Philadelphia took the lead in the early anti-slavery movement, the first formal protest against slavery in this country being made by four Germans of Germantown in 1688, the first Abolition convention being held here January 1, 1794, on the invitation of the Pennsylvania Abolition Society, and the American Anti-Slavery Society being founded here, under the leadership of Garrison, in 1833. In 1812 the water-works at Fairmount were begun and were finished in 1815. In 1832 nearly 1000 deaths resulted from Asiatic cholera. In May, 1838, an anti-Abolitionist mob destroyed Pennsylvania Hall, in which an Abolitionist meeting had been just held. In 1844 occurred the anti-Catholic riots, arising from the demand of the Catholics to be permitted to use the Douai instead of the King James Bible in the public schools. The anti-Catholics, or ‘Native Americans,’ burned Saint Michael's and Saint Augustine's churches, and caused much loss of life before they were put down by the militia. Gas was introduced in 1836, and the first telegraph line was established in April, 1846. On February 2, 1854, a consolidation act was passed by the Legislature, extending the city limits to the county boundaries, and uniting under one municipal government all the outlying districts, known as Southwark, Northern Liberties, Kensington, Spring Garden, Moyamensing, Penn, Richmond, West Philadelphia, and Belmont; also the boroughs of Germantown, Manayunk, and other townships. Philadelphia took an active part in the Civil War, and raised more than $1,000,000 by a sanitary fair in 1864. The centenary of American independence was celebrated in 1876 by the Centennial Exposition; the bi-centennial of the landing of William Penn in 1882; and the centennial of the signing of the Constitution in 1887.

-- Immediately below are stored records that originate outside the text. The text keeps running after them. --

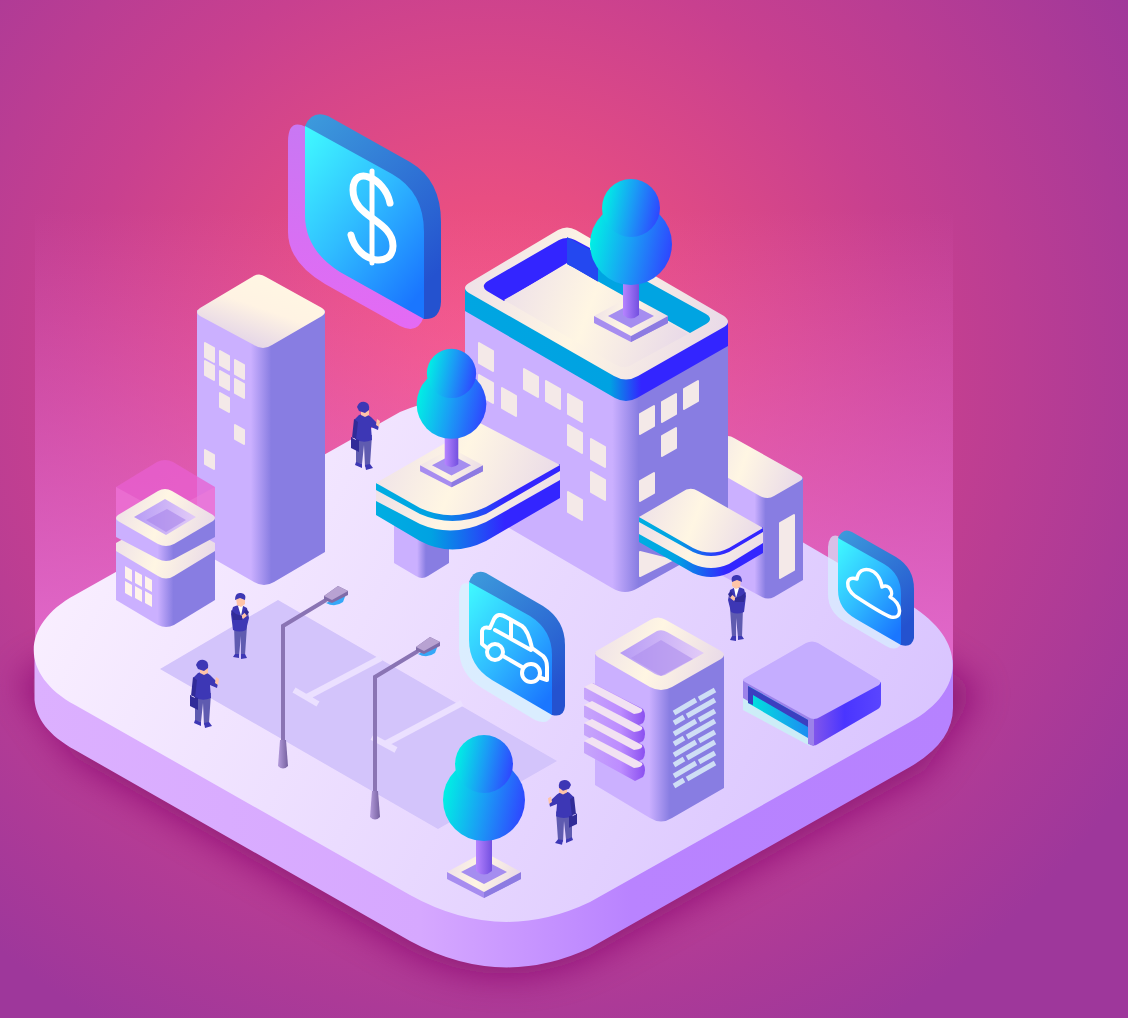
<!DOCTYPE html>
<html lang="en">
<head>
<meta charset="utf-8">
<title>Isometric smart city</title>
<style>
:root{--cream:#fff6e3;--window:#f4e9e8;--lilac:#cbb0ff;--violet:#887de2;--cyan:#00a4e2;--blue:#3325ff;--navy:#3d37b5;--slate:#5f5bb0;--skin:#ffc4a8}
html,body{margin:0;height:100%;overflow:hidden;background:#c43f90}
svg.city{display:block;width:1128px;height:1018px}
.window{fill:var(--window);stroke:var(--window);stroke-width:2;stroke-linejoin:round}
.cyan{fill:var(--cyan)}.blue{fill:var(--blue)}.cream{fill:url(#roof)}
.lilac{fill:var(--lilac)}.violet{fill:var(--violet)}
.icon{fill:none;stroke:#fff;stroke-linecap:round;stroke-linejoin:round}
.suit{fill:var(--navy)}.trousers{fill:var(--slate)}.skin{fill:var(--skin)}
.bay{stroke:#ebe0ff;stroke-width:6;fill:none}
</style>
</head>
<body>
<svg class="city" viewBox="0 0 1128 1018" role="img" aria-label="Isometric city block with buildings, trees, people and service icons">
<defs>
<radialGradient id="sky" gradientUnits="userSpaceOnUse" cx="490" cy="370" r="760"><stop offset="0" stop-color="#fb5779"/><stop offset=".25" stop-color="#e64d83"/><stop offset=".55" stop-color="#c8408f"/><stop offset="1" stop-color="#9e379b"/></radialGradient>
<linearGradient id="glow" x2="0" y2="1"><stop offset="0" stop-color="#e868d0" stop-opacity="0"/><stop offset="1" stop-color="#e76fd2" stop-opacity=".9"/></linearGradient>
<linearGradient id="ground" x1="0" y1=".3" x2="1" y2=".6"><stop offset="0" stop-color="#faf0ff"/><stop offset="1" stop-color="#d9c4ff"/></linearGradient>
<linearGradient id="rim"><stop offset="0" stop-color="#dcb0ff"/><stop offset=".42" stop-color="#d6a8ff"/><stop offset=".65" stop-color="#b983ff"/><stop offset="1" stop-color="#b682ff"/></linearGradient>
<linearGradient id="wall"><stop offset="0" stop-color="#cbb0ff"/><stop offset=".42" stop-color="#cbb0ff"/><stop offset=".58" stop-color="#887de2"/><stop offset="1" stop-color="#887de2"/></linearGradient>
<linearGradient id="hallWall"><stop offset="0" stop-color="#cbb0ff"/><stop offset=".56" stop-color="#cbb0ff"/><stop offset=".66" stop-color="#887de2"/><stop offset="1" stop-color="#887de2"/></linearGradient>
<linearGradient id="band"><stop offset="0" stop-color="#00a6e2"/><stop offset=".55" stop-color="#00a2e2"/><stop offset=".67" stop-color="#3325ff"/><stop offset="1" stop-color="#3325ff"/></linearGradient>
<linearGradient id="canopyBand"><stop offset="0" stop-color="#00aee2"/><stop offset=".3" stop-color="#00a2e2"/><stop offset=".7" stop-color="#3325ff"/><stop offset="1" stop-color="#3325ff"/></linearGradient>
<linearGradient id="roof" x1="0" y1=".4" x2="1" y2=".6"><stop offset="0" stop-color="#efe2e8"/><stop offset=".45" stop-color="#fff6e3"/><stop offset="1" stop-color="#e9dae8"/></linearGradient>
<linearGradient id="towerRoof" x1=".8" y1=".2" x2=".3" y2="1"><stop offset="0" stop-color="#fff6e3"/><stop offset=".4" stop-color="#fff3e3"/><stop offset="1" stop-color="#dfd0e8"/></linearGradient>
<linearGradient id="well"><stop offset="0" stop-color="#b79cf5"/><stop offset="1" stop-color="#e2cbf8"/></linearGradient>
<linearGradient id="leaf" x1="0" y1=".4" x2="1" y2=".6"><stop offset="0" stop-color="#00f2e4"/><stop offset=".5" stop-color="#1a9df5"/><stop offset="1" stop-color="#2f45ff"/></linearGradient>
<linearGradient id="trunk"><stop offset="0" stop-color="#b684ff"/><stop offset="1" stop-color="#7350e0"/></linearGradient>
<linearGradient id="panel" x1="0" y1="0" x2=".8" y2="1"><stop offset="0" stop-color="#40fbff"/><stop offset=".5" stop-color="#30bdff"/><stop offset="1" stop-color="#1a76ff"/></linearGradient>
<linearGradient id="panelEdge" x2=".6" y2="1"><stop offset="0" stop-color="#3d9cdc"/><stop offset="1" stop-color="#2452cf"/></linearGradient>
<linearGradient id="neon" x2="0" y2="1"><stop offset="0" stop-color="#c77dff"/><stop offset="1" stop-color="#e36cff"/></linearGradient>
<linearGradient id="slab" x2="1"><stop offset="0" stop-color="#8b5ce8"/><stop offset=".5" stop-color="#4a35ff"/><stop offset="1" stop-color="#5a45ff"/></linearGradient>
<linearGradient id="door"><stop offset="0" stop-color="#00e6dc"/><stop offset="1" stop-color="#1c8df2"/></linearGradient>
<linearGradient id="fin"><stop offset="0" stop-color="#c7a6fb"/><stop offset=".6" stop-color="#bd8cff"/><stop offset="1" stop-color="#8b50f0"/></linearGradient>
<linearGradient id="steel"><stop offset="0" stop-color="#b49bdb"/><stop offset="1" stop-color="#75609f"/></linearGradient>
<filter id="soft" x="-20%" y="-20%" width="140%" height="140%"><feGaussianBlur stdDeviation="18"/></filter>
<path id="winL" class="window" d="M0 0L14 8V28L0 20Z"/>
<path id="winR" class="window" d="M0 8L14 0V20L0 28Z"/>
<path id="winS" class="window" d="M0 0L9 5V19L0 14Z"/>
<g id="tree">
<path fill="#a78df0" d="M-37 72V79L0 98L37 79V72Z"/>
<path fill="#8d7be2" d="M0 92V98L37 79V72Z"/>
<path class="cream" d="M-37 72L0 52L37 72L0 92Z"/>
<path fill="#a58df0" d="M-23 72L0 60L23 72L0 84Z"/>
<path fill="url(#trunk)" d="M-8 36H8V71Q0 78 -8 71Z"/>
<circle r="41" fill="url(#leaf)"/><circle cy="-36" r="29" fill="url(#leaf)"/>
</g>
<g id="walker">
<path class="trousers" d="M-7 28H9L7 58L2 60L1 38L-1 57L-7 56Z"/>
<path class="suit" d="M-7 55L-1 57V61L-8 58ZM2 58L7 57L10 61L3 63ZM-4 8Q3 5 8 10L16 18L15 23L8 20L9 33Q0 37 -8 32L-9 13Z"/>
<path fill="#312b98" d="M-9 12L-11 31L-7 33L-5 15ZM-12 30L-4 33V45L-12 41Z"/>
<path class="skin" d="M13 18L14 12L17 14L16 20ZM-2 3H6V8L2 10L-2 8Z"/>
<path class="suit" d="M-6 0Q-4 -6 2 -5Q7 -4 6 3L2 6L-4 4Z"/>
</g>
<g id="reader">
<path class="trousers" d="M-6 28H7L5 57H1V38L-1 57H-5Z"/>
<path class="suit" d="M-5 56H-1V60L-7 59ZM1 56H5L7 60L1 61ZM-7 9Q0 5 7 10L9 20L6 32Q0 35 -7 32L-9 16Z"/>
<path fill="#fff" d="M-2 8H3L1 18Z"/><path class="skin" d="M-4 0H5V6L1 9L-3 7ZM1 18L7 13L8 17L3 21Z"/>
<path fill="#312b98" d="M-9 12L-7 22L2 22V18L-4 16ZM6 11L9 14L7 18L4 14Z"/>
<path class="suit" d="M-5 2Q-5 -6 1 -5Q7 -4 5 2L0 0Z"/>
</g>
<g id="lamp">
<path d="M283 745V626L326 600" fill="none" stroke="#8a74b4" stroke-width="4"/>
<path fill="url(#steel)" d="M280 740H286L288 766Q283 771 278 766Z"/>
<path fill="#35a8f8" d="M326 603L346 594L343 602Q335 608 326 603Z"/>
<path fill="#7f6ba8" d="M324 596L338 586L348 591V595L332 603L324 600Z"/><path fill="#b8a2d2" d="M324 596L338 586L348 591L332 600Z"/>
</g>
</defs>

<rect id="backdrop" width="1128" height="1018" fill="url(#sky)"/>
<path id="shadow" fill="#85106f" opacity=".85" filter="url(#soft)" d="M20 680L75 757L410 950Q500 995 590 955L925 770L978 690L900 640H100Z"/>
<rect id="light-column" x="35" y="210" width="918" height="455" fill="url(#glow)"/>

<g id="platform">
<path fill="url(#rim)" d="M34.5 650V700C36 718 48 735 75 750L410 941Q500 990 590 948L910 767Q953 742 953 708V660Z"/>
<path fill="url(#ground)" d="M75 705C20 675 20 625 75 595L400 412Q490 375 580 412L910 605C967 640 967 690 910 722L590 902Q500 945 410 895Z"/>
</g>

<g id="parking">
<path fill="#d3c4fb" d="M160 669L278 600L557 761L438 829Z"/>
<path class="bay" d="M381 658L305 698M294 690L318 704M462 703L385 744M372 737L396 750"/>
</g>

<g id="tower">
<path fill="url(#wall)" d="M197 310V546Q197 549 200 551L254 582Q264 588 274 582L325 552V310L264 335Z"/>
<path fill="url(#towerRoof)" d="M200 308L252 277Q259 272 266 277L322 308Q328 312 322 316L272 345Q263 351 254 345L200 316Q194 312 200 308Z"/>
<use href="#winS" x="205" y="343"/><use href="#winS" x="220" y="351"/><use href="#winS" x="235" y="360"/><use href="#winS" x="205" y="361"/><use href="#winS" x="220" y="371"/><use href="#winS" x="235" y="379"/><use href="#winS" x="220" y="393"/><use href="#winS" x="235" y="425"/><use href="#winS" x="205" y="450"/>
</g>

<g id="kiosk">
<path fill="#e85fd0" opacity=".75" d="M116 487L157 462Q165 458 173 462L215 487V520H116Z"/>
<path fill="#f07fd8" opacity=".45" d="M116 487L165 514L215 487V520H116Z"/>
<path fill="url(#wall)" d="M116 545V600L158 625Q166 629 174 625L215 600V545Z"/>
<path class="cream" d="M116 543L165 515L215 543V551L174 576Q166 581 158 576L116 551Z"/>
<path fill="url(#wall)" d="M116 518V537L158 559Q166 563 174 559L215 537V518Z"/>
<path class="cream" d="M118 515L158 491Q165 487 172 491L213 515Q217 518 213 521L174 544Q166 548 158 544L118 521Q114 518 118 515Z"/>
<path fill="url(#well)" d="M134 517L165 499L196 517L166 535Z"/><path fill="#a985ec" d="M146 520L167 509L186 520L166 532Z" opacity=".6"/>
<g fill="#fff3ea"><path id="pane" d="M125 566L132 570V582L125 578Z"/><use href="#pane" x="10" y="5"/><use href="#pane" x="20" y="10"/><use href="#pane" y="15"/><use href="#pane" x="10" y="20"/><use href="#pane" x="20" y="25"/></g>
</g>

<g id="annex">
<path fill="url(#hallWall)" d="M693 456V560L762 597Q768 600 774 597L803 580V478Z"/>
<path class="cream" d="M695 453L722 438Q728 434 734 438L800 475Q805 478 800 481L774 496Q768 500 760 496L695 459Q691 456 695 453Z"/>
<path class="window" d="M780 523L794 515V570L780 578Z"/>
</g>

<g id="main-hall">
<path fill="url(#hallWall)" d="M465 300V502L612 588Q625 596 638 588L728 538V330L625 385Z"/>
<path fill="url(#band)" d="M465 288V311L615 398Q626 404 637 398L728 346V322L625 375Z"/>
<path class="cream" d="M469 283L558 230Q567 225 576 230L724 316Q732 322 724 327L638 376Q626 383 614 376L469 293Q461 288 469 283Z"/>
<path class="blue" d="M488 281L559 240Q567 236 575 240L590 248V270L567 263L504 301L487 291Q480 286 488 281Z"/>
<path class="cyan" d="M590 250L706 314Q714 319 706 324L690 333L567 264Z"/>
<path fill="#2448f0" d="M567 237L598 254V282L567 264Z"/>
<path class="cream" d="M504 300L560 268Q567 263 574 268L688 334L633 364Q626 370 616 365Z"/>
<use href="#winL" x="479" y="343"/><use href="#winL" x="479" y="375"/><use href="#winL" x="502" y="388"/><use href="#winL" x="524" y="369"/><use href="#winL" x="546" y="381"/><use href="#winL" x="568" y="394"/><use href="#winL" x="568" y="425"/><use href="#winL" x="591" y="439"/><use href="#winL" x="591" y="472"/><use href="#winL" x="568" y="492"/>
<use href="#winR" x="640" y="406"/><use href="#winR" x="662" y="394"/><use href="#winR" x="684" y="381"/><use href="#winR" x="662" y="428"/><use href="#winR" x="640" y="473"/>
<path class="window" d="M640 552L672 560L640 576Z"/>
</g>
<use href="#tree" x="631" y="244"/>

<g id="side-canopy">
<path fill="url(#canopyBand)" d="M639 532V542L693 573Q711 581 729 573L763 553V542L711 565Z"/>
<path class="cream" d="M639 522V534L693 564Q711 572 729 564L763 543V530Z"/>
<path fill="url(#canopyBand)" d="M639 517V522L693 552Q711 560 729 552L763 532V527L711 550Z"/>
<path class="cream" d="M639 517L682 492Q690 486 698 491L763 528L729 548Q711 557 693 548Z"/>
</g>

<g id="front-canopy">
<path fill="url(#wall)" d="M394 520V563L416 576Q422 580 428 576L449 563V520Z"/>
<path fill="url(#canopyBand)" d="M376 500V515L420 541Q452 558 486 541L560 498V475L452 530Z"/>
<path class="cream" d="M376 489V501L420 524Q452 538 486 522L560 480V470Z"/>
<path fill="url(#canopyBand)" d="M376 483V490L420 514Q452 528 486 514L560 471V464L452 512Z"/>
<path class="cream" d="M376 483L480 423L560 465L486 507Q452 523 420 508Z"/>
</g>
<use href="#tree" transform="translate(451.5 404) scale(.85)"/>

<g id="money-sign">
<path fill="url(#neon)" opacity=".9" d="M288 142Q288 118 306 127L424 200V316Q418 335 400 326L325 284Q288 262 288 232Z"/>
<path fill="url(#panelEdge)" d="M305 126Q312 110 328 116L410 162Q441 180 441 222V302Q440 320 424 319Z"/>
<path fill="url(#panel)" d="M305 126L392 174Q424 192 424 232V319L340 272Q305 250 305 215Z"/>
<path class="icon" stroke-width="7" d="M390 203C385 178 353 164 353 190C353 218 393 220 393 246C393 268 358 264 351 235"/>
<path class="icon" stroke-width="5" d="M372 171V263"/>
</g>

<g id="car-sign">
<path fill="#d8f3ff" opacity=".8" d="M459 598Q459 580 469 584L552 715Q548 726 535 720L482 688Q459 674 459 648Z"/>
<path fill="url(#panelEdge)" d="M469 582Q474 568 486 573L543 606Q565 620 565 645V706Q564 718 552 715Z"/>
<path fill="url(#panel)" d="M469 582L530 616Q552 630 552 655V715L492 680Q469 666 469 640Z"/>
<g class="icon" stroke-width="4"><path d="M487 648L482 644V631Q483 626 490 628L494 619Q498 612 506 617L522 626Q528 630 532 648L543 656Q547 660 547 667V680L541 678M503 656L522 667M495 630L531 650M511 620V638"/><circle cx="495" cy="652" r="8"/><circle cx="531" cy="673" r="9"/></g>
</g>

<g id="cloud-sign">
<path fill="#d8f3ff" opacity=".65" d="M828 547Q829 533 838 536L901 644Q896 652 886 646L845 622Q828 612 828 594Z"/>
<path fill="url(#panelEdge)" d="M838 538Q843 527 852 532L896 557Q914 568 914 589V638Q912 648 901 645Z"/>
<path fill="url(#panel)" d="M838 538L884 564Q901 574 901 594V645L856 619Q838 609 838 590Z"/>
<path class="icon" stroke-width="3.5" d="M855 596C845 588 845 575 857 579C859 563 880 568 882 587C890 583 894 594 890 597C902 603 903 620 891 617Q884 615 855 596Z"/>
</g>

<g id="office">
<path fill="url(#wall)" d="M595 652V785L650 818Q661 825 672 818L724 788V655L661 685Z"/>
<path class="cream" d="M598 650L650 620Q658 615 666 620L721 651Q727 655 721 659L672 687Q661 693 650 687L598 657Q592 653 598 650Z"/>
<path fill="url(#well)" d="M620 653L657 631Q662 629 667 632L704 653L665 675Q660 677 655 674Z"/><path fill="#b193ee" opacity=".65" d="M631 658L661 640L693 659L661 676Z"/>
<g id="fins"><g id="louvre"><path fill="url(#fin)" d="M584 688L593 683L643 709Q647 716 643 723L635 727L584 699Z"/><path fill="#f2e2f2" d="M584 687L592 683L642 709Q644 713 634 714Z"/></g><use href="#louvre" y="18"/><use href="#louvre" y="36"/><use href="#louvre" y="54"/></g>
<g fill="none" stroke="#cfdef5" stroke-width="5"><path id="bricks-a" d="M674 713L696 700M699 699L715 690"/><path id="bricks-b" d="M674 723L684 717M687 716L715 700"/><use href="#bricks-a" y="21"/><use href="#bricks-b" y="21"/><use href="#bricks-a" y="42"/><use href="#bricks-b" y="42"/><use href="#bricks-a" y="63"/><use href="#bricks-b" y="63"/></g>
</g>

<g id="garage">
<path fill="#c9f5f5" opacity=".8" d="M743 698L810 735V746L743 710Z"/>
<path fill="url(#slab)" d="M808 712V742Q812 748 818 744L878 709Q881 707 881 703V682Z"/>
<path fill="#9c82ea" d="M743 680V698L748 701V687L808 722V744L814 746V717Z"/>
<path fill="url(#door)" d="M748 686L808 720V738L748 703Z"/><path fill="#3c3fc0" d="M748 686L808 720V727L753 695V705L748 703Z"/>
<path fill="#c5adff" d="M745 678L806 643Q812 640 818 643L879 680Q882 682 879 685L820 717Q814 721 808 717L745 682Q741 680 745 678Z"/>
</g>

<g id="people">
<use href="#walker" x="363" y="407"/>
<use href="#walker" x="202" y="665"/>
<use href="#walker" transform="translate(565 785) scale(-1 .95)"/>
<use href="#reader" x="240" y="598"/>
<use href="#reader" transform="translate(737 580) scale(-1 1)"/>
</g>
<g id="street-lamps"><use href="#lamp"/><use href="#lamp" x="92" y="51"/></g>
<use href="#tree" x="484" y="800"/>
</svg>
</body>
</html>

Bibliography. Hazard (editor), Watson's Annals (Philadelphia, 1884); Scharf and Westcott, History of Philadelphia, 1609-1884 (ib., 1884); Allinson and Penrose, Philadelphia, 1681-1887 (ib., 1887); Trades League, The Book of Philadelphia, 1894 (ib., 1894); Repplier, Philadelphia, the Place and the People (New York, 1895); Young, Memorial History (ib., 1895); Fisher, The Making of Pennsylvania (Philadelphia, 1896); id., Chapters in Pennsylvania, Colony and Commonwealth (ib., 1897); Rhoades, The Story of Philadelphia (New York, 1900); King, Philadelphia and Notable Philadelphians (ib., 1902).